polynaphthalene, do not easily dissolve. At Rensselaer, Toh-Ming Lu and James
Moore evaporated ortho-diethynyl-benzene, a monomer precursor, and deposited it
on a heated silicon wafer in the university's clean room. The precursor
transformed into a very thin transparent coating of polynaphthalene. Tests show
the coating to have a dielectric constant of less than 2.6 and to be stable at
temperatures of 600C. For details visit http://www.rpi.edu/dept/NewsComm/tips/news_ideas.asp .
Parallel-processor architectures get flexible
Imagine connecting all the computers in a building so
that they can share resources, allowing a computer that is running a really big
program to borrow memory--and even processors--from idle computers nearby. Now
imagine that such a system would be comparable in cost and reliability to a
normal network. That is one of the possible results of FLASH--Flexible
Architecture for Shared Memory--a project being conducted at Stanford
University's Computer Systems Laboratory. Its goal: to develop a new and more
flexible type of parallel processor--a computer that uses more than one central
processing unit at once. The 46-member-plus research team expects to have a
prototype of the machine built and running by the end of the year. It is also
working on HIVE--an operating system that would allow the computer to run many
existing programs.
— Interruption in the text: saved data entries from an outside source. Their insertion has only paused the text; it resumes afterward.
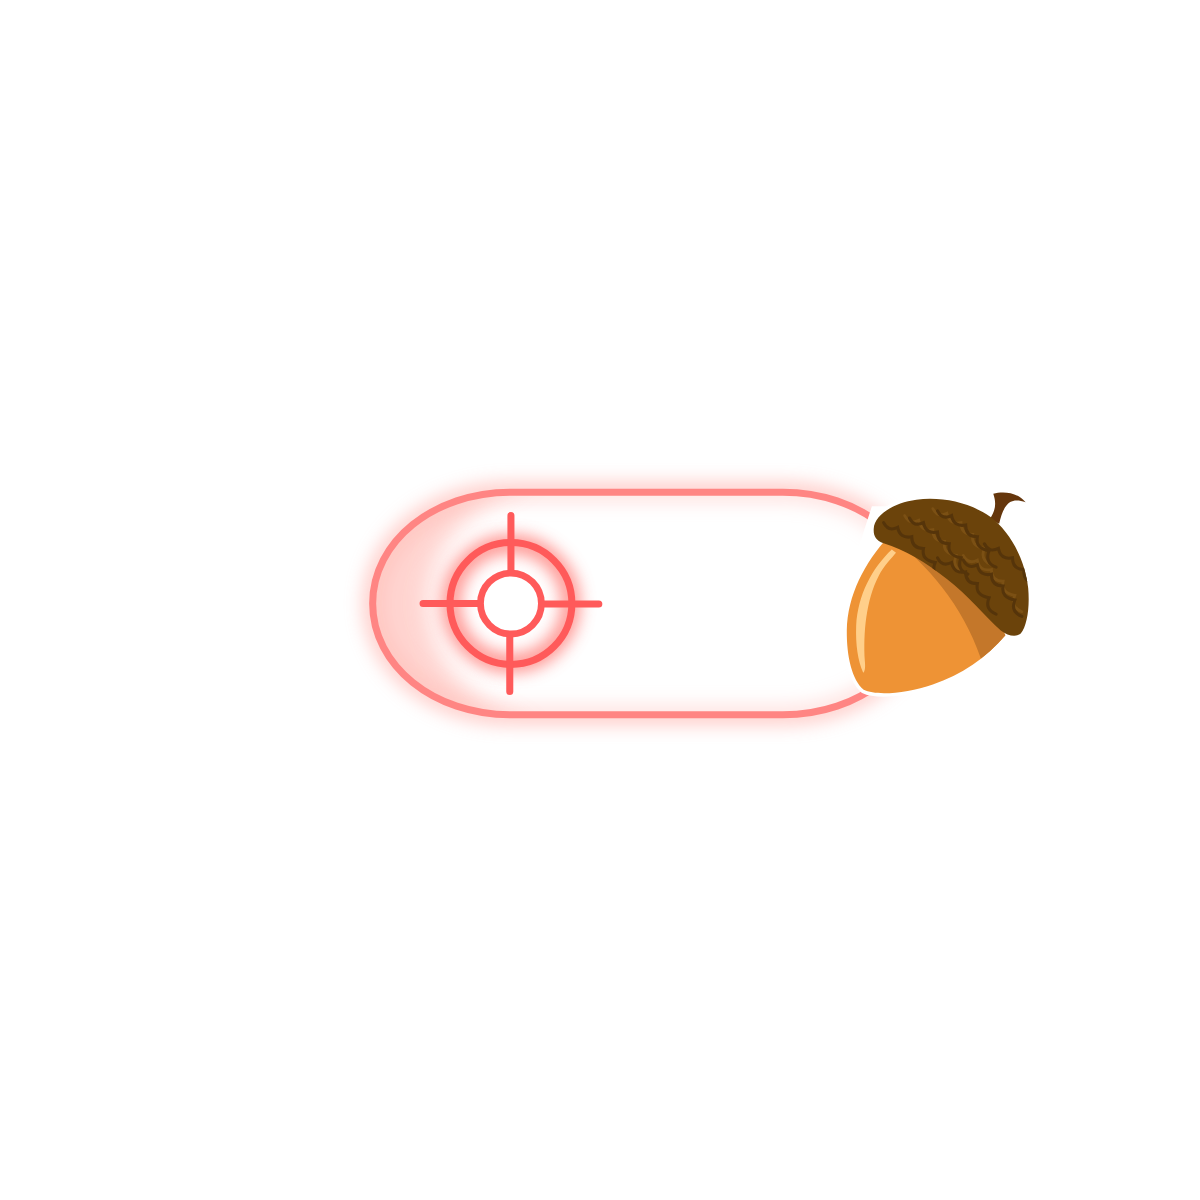
<!DOCTYPE html>
<html lang="en">
<head>
<meta charset="utf-8">
<title>Acorn target toggle</title>
<style>
  :root {
    --paper: #ffffff;
    --glow: #ff9c94;
    --pill-line: #ff8583;
    --target-line: #ff5a5a;
    --target-glow: #ff6f6a;
    --nut: #ee9335;
    --nut-shade: #c4772a;
    --nut-light: #ffcf8a;
    --cap: #6b430b;
    --cap-light: #7b5014;
    --cap-scale: #55340a;
    --stem: #65360c;
  }
  html, body { margin: 0; background: var(--paper); overflow: hidden; }
  .canvas { display: block; width: 1200px; height: 1200px; background: var(--paper); }
  .pill-line { fill: none; stroke: var(--pill-line); stroke-width: 3; }
  .pill-glow { fill: none; stroke: var(--glow); stroke-width: 7; opacity: .62; }
  .target-lines { fill: none; stroke: var(--target-line); stroke-width: 3; stroke-linecap: round; }
  .target-glow { fill: none; stroke: var(--target-glow); stroke-width: 8; opacity: .75; }
  .target-hole { fill: var(--paper); stroke: var(--target-line); stroke-width: 2.9; }
  .acorn-gap { fill: var(--paper); stroke: var(--paper); stroke-width: 3; stroke-linejoin: round; }
  .nut { fill: var(--nut); }
  .nut-shade { fill: var(--nut-shade); }
  .nut-light { fill: var(--nut-light); }
  .cap { fill: var(--cap); }
  .scales { fill: none; stroke: var(--cap-scale); stroke-width: 1.3; stroke-linecap: round; }
  .scale-lights { fill: none; stroke: var(--cap-light); stroke-width: 1.2; stroke-linecap: round; }
  .stem { fill: var(--stem); }
</style>
</head>
<body>
<svg class="canvas" viewBox="0 0 512 512" role="img" aria-label="Glowing red pill with a crosshair at the left and an acorn at the right">
  <defs>
    <path id="pill-shape" d="M218 210H334C367 210 393 231 393 257.500S367 305 334 305H218C185 305 159 284 159 257.500S185 210 218 210Z"/>
    <path id="nut-shape" d="M379 229C369 240 361.500 254 361.300 269C361.200 280 363.500 290 368.500 294.300C374 297 387 295.800 398 292C410 288 421 280.500 429 271C418 250 400 236 379 229Z"/>
    <path id="cap-shape" d="M372.800 225.500C373 220 381 214.500 391 213.200C402 211.800 414 214.500 422.500 220.500C431 226.800 437.500 239 438.700 251C439.400 259 438.300 267 435.500 270.300C433.500 272 430 271.300 427 269C420 262.500 413 254 404 247C395 240 386 234.500 377 231.800C373.500 230.500 372.600 228.500 372.800 225.500Z"/>
    <path id="stem-shape" d="M422.300 221.500C424.600 218 425.300 215 423.800 210.700C428 209.400 434 210 437.600 214.300C434.800 213.200 432.500 213.300 431 214.200C428.500 216 427.300 219 426.300 223.500Z"/>
    <path id="scale-row" d="M0 0q2 4 6 2q1 5 6 4q0 5 5 5q-1 5 5 6q-2 5 3 7"/>
    <clipPath id="pill-clip"><use href="#pill-shape"/></clipPath>
    <clipPath id="nut-clip"><use href="#nut-shape"/></clipPath>
    <clipPath id="cap-clip"><use href="#cap-shape"/></clipPath>
    <filter id="soft-glow" filterUnits="userSpaceOnUse" x="130" y="180" width="300" height="155"><feGaussianBlur stdDeviation="4"/></filter>
    <filter id="target-blur" filterUnits="userSpaceOnUse" x="170" y="210" width="96" height="96"><feGaussianBlur stdDeviation="3.300"/></filter>
    <filter id="crescent-blur" filterUnits="userSpaceOnUse" x="130" y="180" width="300" height="155"><feGaussianBlur stdDeviation="5"/></filter>
  </defs>

  <g id="glowing-pill">
    <use href="#pill-shape" class="pill-glow" filter="url(#soft-glow)"/>
    <g clip-path="url(#pill-clip)">
      <use href="#pill-shape" fill="#ffffff" opacity=".45"/>
      <path d="M230 204C180 204 152 225 152 257.500S180 311 230 311C202 302 183 283 183 257.500S202 213 230 204Z" fill="#ff9a90" opacity=".42" filter="url(#crescent-blur)"/>
    </g>
    <use href="#pill-shape" class="pill-line"/>
  </g>

  <g id="crosshair">
    <circle class="target-glow" cx="218" cy="257.500" r="25.500" filter="url(#target-blur)"/>
    <g class="target-lines">
      <circle cx="218" cy="257.500" r="26"/>
      <path d="M218 220V244M217.500 271V295M180.500 257.500H205M231 257.700H255.500"/>
    </g>
    <circle class="target-hole" cx="218" cy="257.500" r="13"/>
  </g>

  <g id="acorn">
    <g class="acorn-gap">
      <path d="M372 216H405V296H370L361 280V250Z" stroke="none"/>
      <use href="#nut-shape"/>
      <use href="#cap-shape"/>
    </g>
    <use href="#nut-shape" class="nut"/>
    <g clip-path="url(#nut-clip)">
      <path class="nut-shade" d="M376 226C393 238 410 256 418.500 281L434 270L410 238Z"/>
    </g>
    <path class="nut-light" d="M380.500 234.500C372 242.500 366 254 365.300 267C365 275 366 282 368.300 287C369 286.500 369.300 285 369 282C368.300 270 369.500 256 375 245.500C377 241.500 380.500 238 382.300 235.800Z"/>
    <use href="#stem-shape" class="stem"/>
    <use href="#cap-shape" class="cap"/>
    <g clip-path="url(#cap-clip)">
      <g class="scale-lights">
        <use href="#scale-row" x="386" y="220"/>
        <use href="#scale-row" x="398" y="217"/>
        <use href="#scale-row" x="411" y="237"/>
      </g>
      <g class="scales">
        <use href="#scale-row" x="377" y="223"/>
        <use href="#scale-row" x="388" y="221"/>
        <use href="#scale-row" x="400" y="218"/>
        <use href="#scale-row" x="400" y="238"/>
        <use href="#scale-row" x="411" y="239"/>
        <use href="#scale-row" x="420" y="232"/>
      </g>
    </g>
  </g>
</svg>
</body>
</html>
The project, a cooperative effort with LSI Logic and Silicon
Graphics, is supported by the Department of Defense's Advanced Research Projects
Agency. For details, e-mail firstname.lastname@example.org .